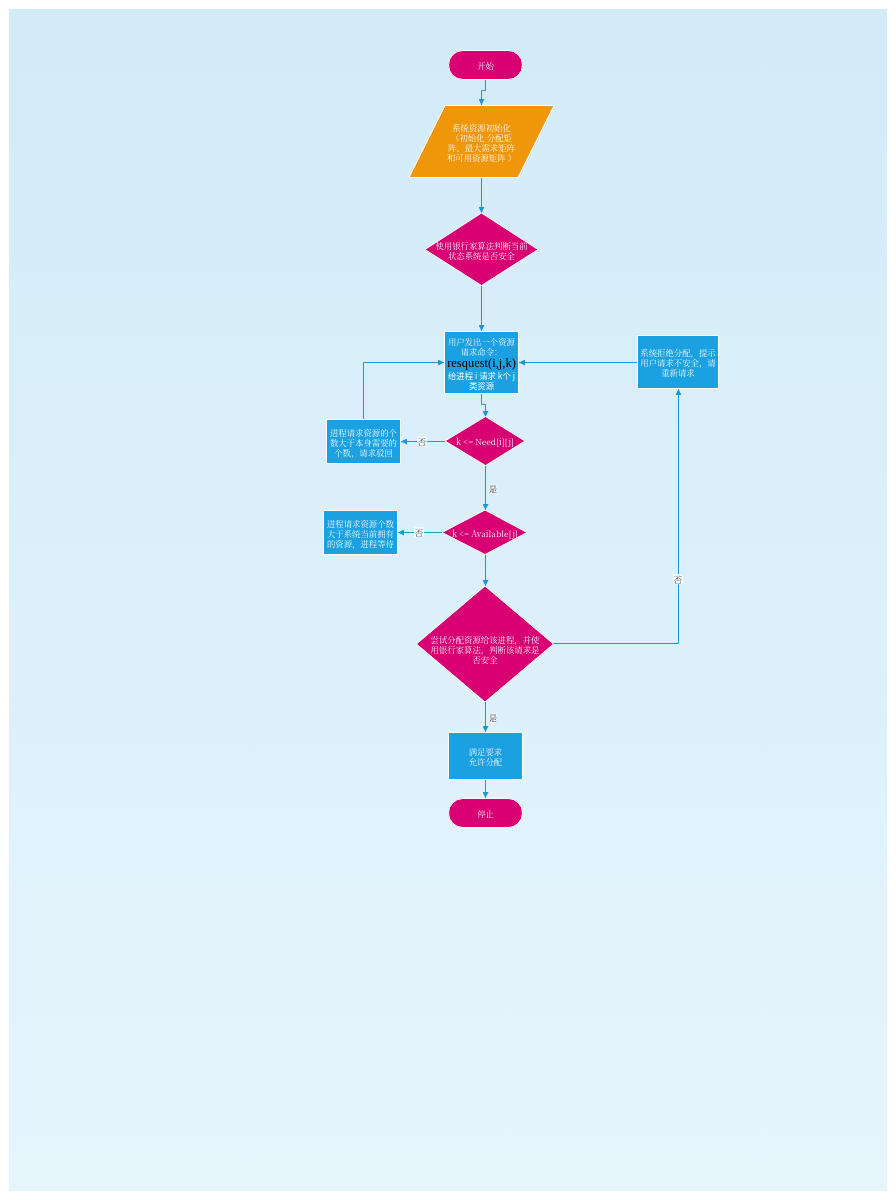
<!DOCTYPE html>
<html lang="zh-CN">
<head>
<meta charset="utf-8">
<title>银行家算法流程图</title>
<style>
:root {
  --sky-top: #d2ebf8;
  --sky-bottom: #e6f5fc;
  --magenta: #d80073;
  --blue: #1ba1e2;
  --orange: #f0960a;
  --line: #1c97d4;
  --edge: #ffffff;
  --ink: #333333;
}
* { box-sizing: border-box; margin: 0; }
body { width: 896px; height: 1200px; overflow: hidden; background: #fff; }
.chart {
  position: relative;
  width: 896px;
  height: 1200px;
  overflow: hidden;
  font: 8.4px/10px "Noto Serif CJK SC", "Noto Serif", serif;
  color: #fff;
}
.panel {
  position: absolute;
  inset: 9px 9px 9px 9px;
  background: linear-gradient(var(--sky-top), var(--sky-bottom));
}
.shapes { position: absolute; left: 0; top: 0; }
.connectors { fill: none; stroke: var(--line); stroke-width: 1; }
.arrow { fill: var(--line); }
.decision { fill: var(--magenta); stroke: var(--edge); stroke-width: 1; }
.data { fill: var(--orange); stroke: var(--edge); stroke-width: 1; }
.node, .label {
  position: absolute;
  display: flex;
  flex-direction: column;
  align-items: center;
  justify-content: center;
  text-align: center;
  white-space: nowrap;
}
.process { background: var(--blue); border: 1px solid var(--edge); }
.terminal { background: var(--magenta); border: 1px solid var(--edge); border-radius: 15px; }
.start { left: 448px; top: 50px; width: 75px; height: 30px; }
.init { left: 409px; top: 105px; width: 145px; height: 73px; }
.safe-state { left: 425px; top: 213px; width: 113px; height: 73px; }
.request { left: 444px; top: 331px; width: 75px; height: 63px; }
.request code { font: 12.5px/14px "Liberation Serif", serif; color: #000; }
.request .detail { font-family: "Noto Sans CJK SC", sans-serif; }
.refuse { left: 637px; top: 335px; width: 82px; height: 54px; }
.need { left: 444px; top: 416px; width: 82px; height: 50px; }
.reject { left: 326px; top: 419px; width: 75px; height: 45px; }
.available { left: 442px; top: 510px; width: 86px; height: 45px; }
.wait { left: 323px; top: 510px; width: 75px; height: 45px; }
.try { left: 416px; top: 586px; width: 138px; height: 116px; padding-top: 9px; }
.allow { left: 448px; top: 732px; width: 75px; height: 48px; }
.stop { left: 448px; top: 798px; width: 75px; height: 30px; }
.label {
  width: 10px;
  height: 10px;
  color: var(--ink);
  text-shadow: 1px 0 #fff, -1px 0 #fff, 0 1px #fff, 0 -1px #fff;
}
.label.masked { background: #eef8fd; }
.need-no { left: 417px; top: 436px; }
.need-yes { left: 488px; top: 483px; }
.available-no { left: 414px; top: 527px; }
.try-no { left: 673px; top: 574px; }
.try-yes { left: 488px; top: 712px; }
</style>
</head>
<body>
<main class="chart">
  <div class="panel"></div>
  <svg class="shapes" width="896" height="1200" viewBox="0 0 896 1200" aria-hidden="true">
    <defs>
      <marker id="arrowhead" markerUnits="userSpaceOnUse" markerWidth="6" markerHeight="6" refX="6" refY="3" orient="auto">
        <polygon class="arrow" points="0,0 6,3 0,6"/>
      </marker>
    </defs>
    <g class="connectors" marker-end="url(#arrowhead)">
      <polyline marker-end="url(#arrowhead)" points="485.5,80 485.5,90.5 481.5,90.5 481.5,105"/>
      <polyline marker-end="url(#arrowhead)" points="481.5,178 481.5,213"/>
      <polyline marker-end="url(#arrowhead)" points="481.5,285 481.5,331"/>
      <polyline marker-end="url(#arrowhead)" points="481.5,394 481.5,404.5 485.5,404.5 485.5,417"/>
      <polyline marker-end="url(#arrowhead)" points="485.5,465 485.5,510"/>
      <polyline marker-end="url(#arrowhead)" points="485.5,554 485.5,586"/>
      <polyline marker-end="url(#arrowhead)" points="485.5,702 485.5,732"/>
      <polyline marker-end="url(#arrowhead)" points="485.5,780 485.5,798"/>
      <polyline marker-end="url(#arrowhead)" points="445,441.5 401,441.5"/>
      <polyline marker-end="url(#arrowhead)" points="443,532.5 398,532.5"/>
      <polyline marker-end="url(#arrowhead)" points="363.5,419 363.5,362.5 444,362.5"/>
      <polyline marker-end="url(#arrowhead)" points="637,362.5 519,362.5"/>
      <polyline marker-end="url(#arrowhead)" points="553,643.5 678.5,643.5 678.5,389"/>
    </g>
    <polygon class="data" points="445,105.5 554,105.5 518,177.5 409,177.5"/>
    <polygon class="decision" points="481.5,213 538,249.5 481.5,285.5 425,249.5"/>
    <polygon class="decision" points="485.5,416.5 525,441 485.5,465.5 445,441"/>
    <polygon class="decision" points="485,510 527,532.5 485,554.5 442,532.5"/>
    <polygon class="decision" points="485,586 553.5,644 485,702 416.5,644"/>
  </svg>

  <div class="node terminal start">开始</div>
  <div class="node init">
    <span>系统资源初始化</span>
    <span>（初始化 分配矩</span>
    <span>阵、最大需求矩阵</span>
    <span>和可用资源矩阵 ）</span>
  </div>
  <div class="node safe-state">
    <span>使用银行家算法判断当前</span>
    <span>状态系统是否安全</span>
  </div>
  <div class="node process request">
    <span>用户发出一个资源</span>
    <span>请求命令：</span>
    <code>resquest(i,j,k)</code>
    <span class="detail">给进程 i 请求 k个 j</span>
    <span class="detail">类资源</span>
  </div>
  <div class="node process refuse">
    <span>系统拒绝分配，提示</span>
    <span>用户请求不安全，请</span>
    <span>重新请求</span>
  </div>
  <div class="node need">k &lt;= Need[i][j]</div>
  <div class="node process reject">
    <span>进程请求资源的个</span>
    <span>数大于本身需要的</span>
    <span>个数，请求驳回</span>
  </div>
  <div class="node available">k &lt;= Available[j]</div>
  <div class="node process wait">
    <span>进程请求资源个数</span>
    <span>大于系统当前拥有</span>
    <span>的资源，进程等待</span>
  </div>
  <div class="node try">
    <span>尝试分配资源给该进程，并使</span>
    <span>用银行家算法，判断该请求是</span>
    <span>否安全</span>
  </div>
  <div class="node process allow">
    <span>满足要求</span>
    <span>允许分配</span>
  </div>
  <div class="node terminal stop">停止</div>

  <div class="label masked need-no">否</div>
  <div class="label need-yes">是</div>
  <div class="label masked available-no">否</div>
  <div class="label masked try-no">否</div>
  <div class="label try-yes">是</div>
</main>
</body>
</html>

**Exercise requirements:**
For every line above in which the string "reject" appears, add one; please give the final count and nothing else.

**Exercise output:**
2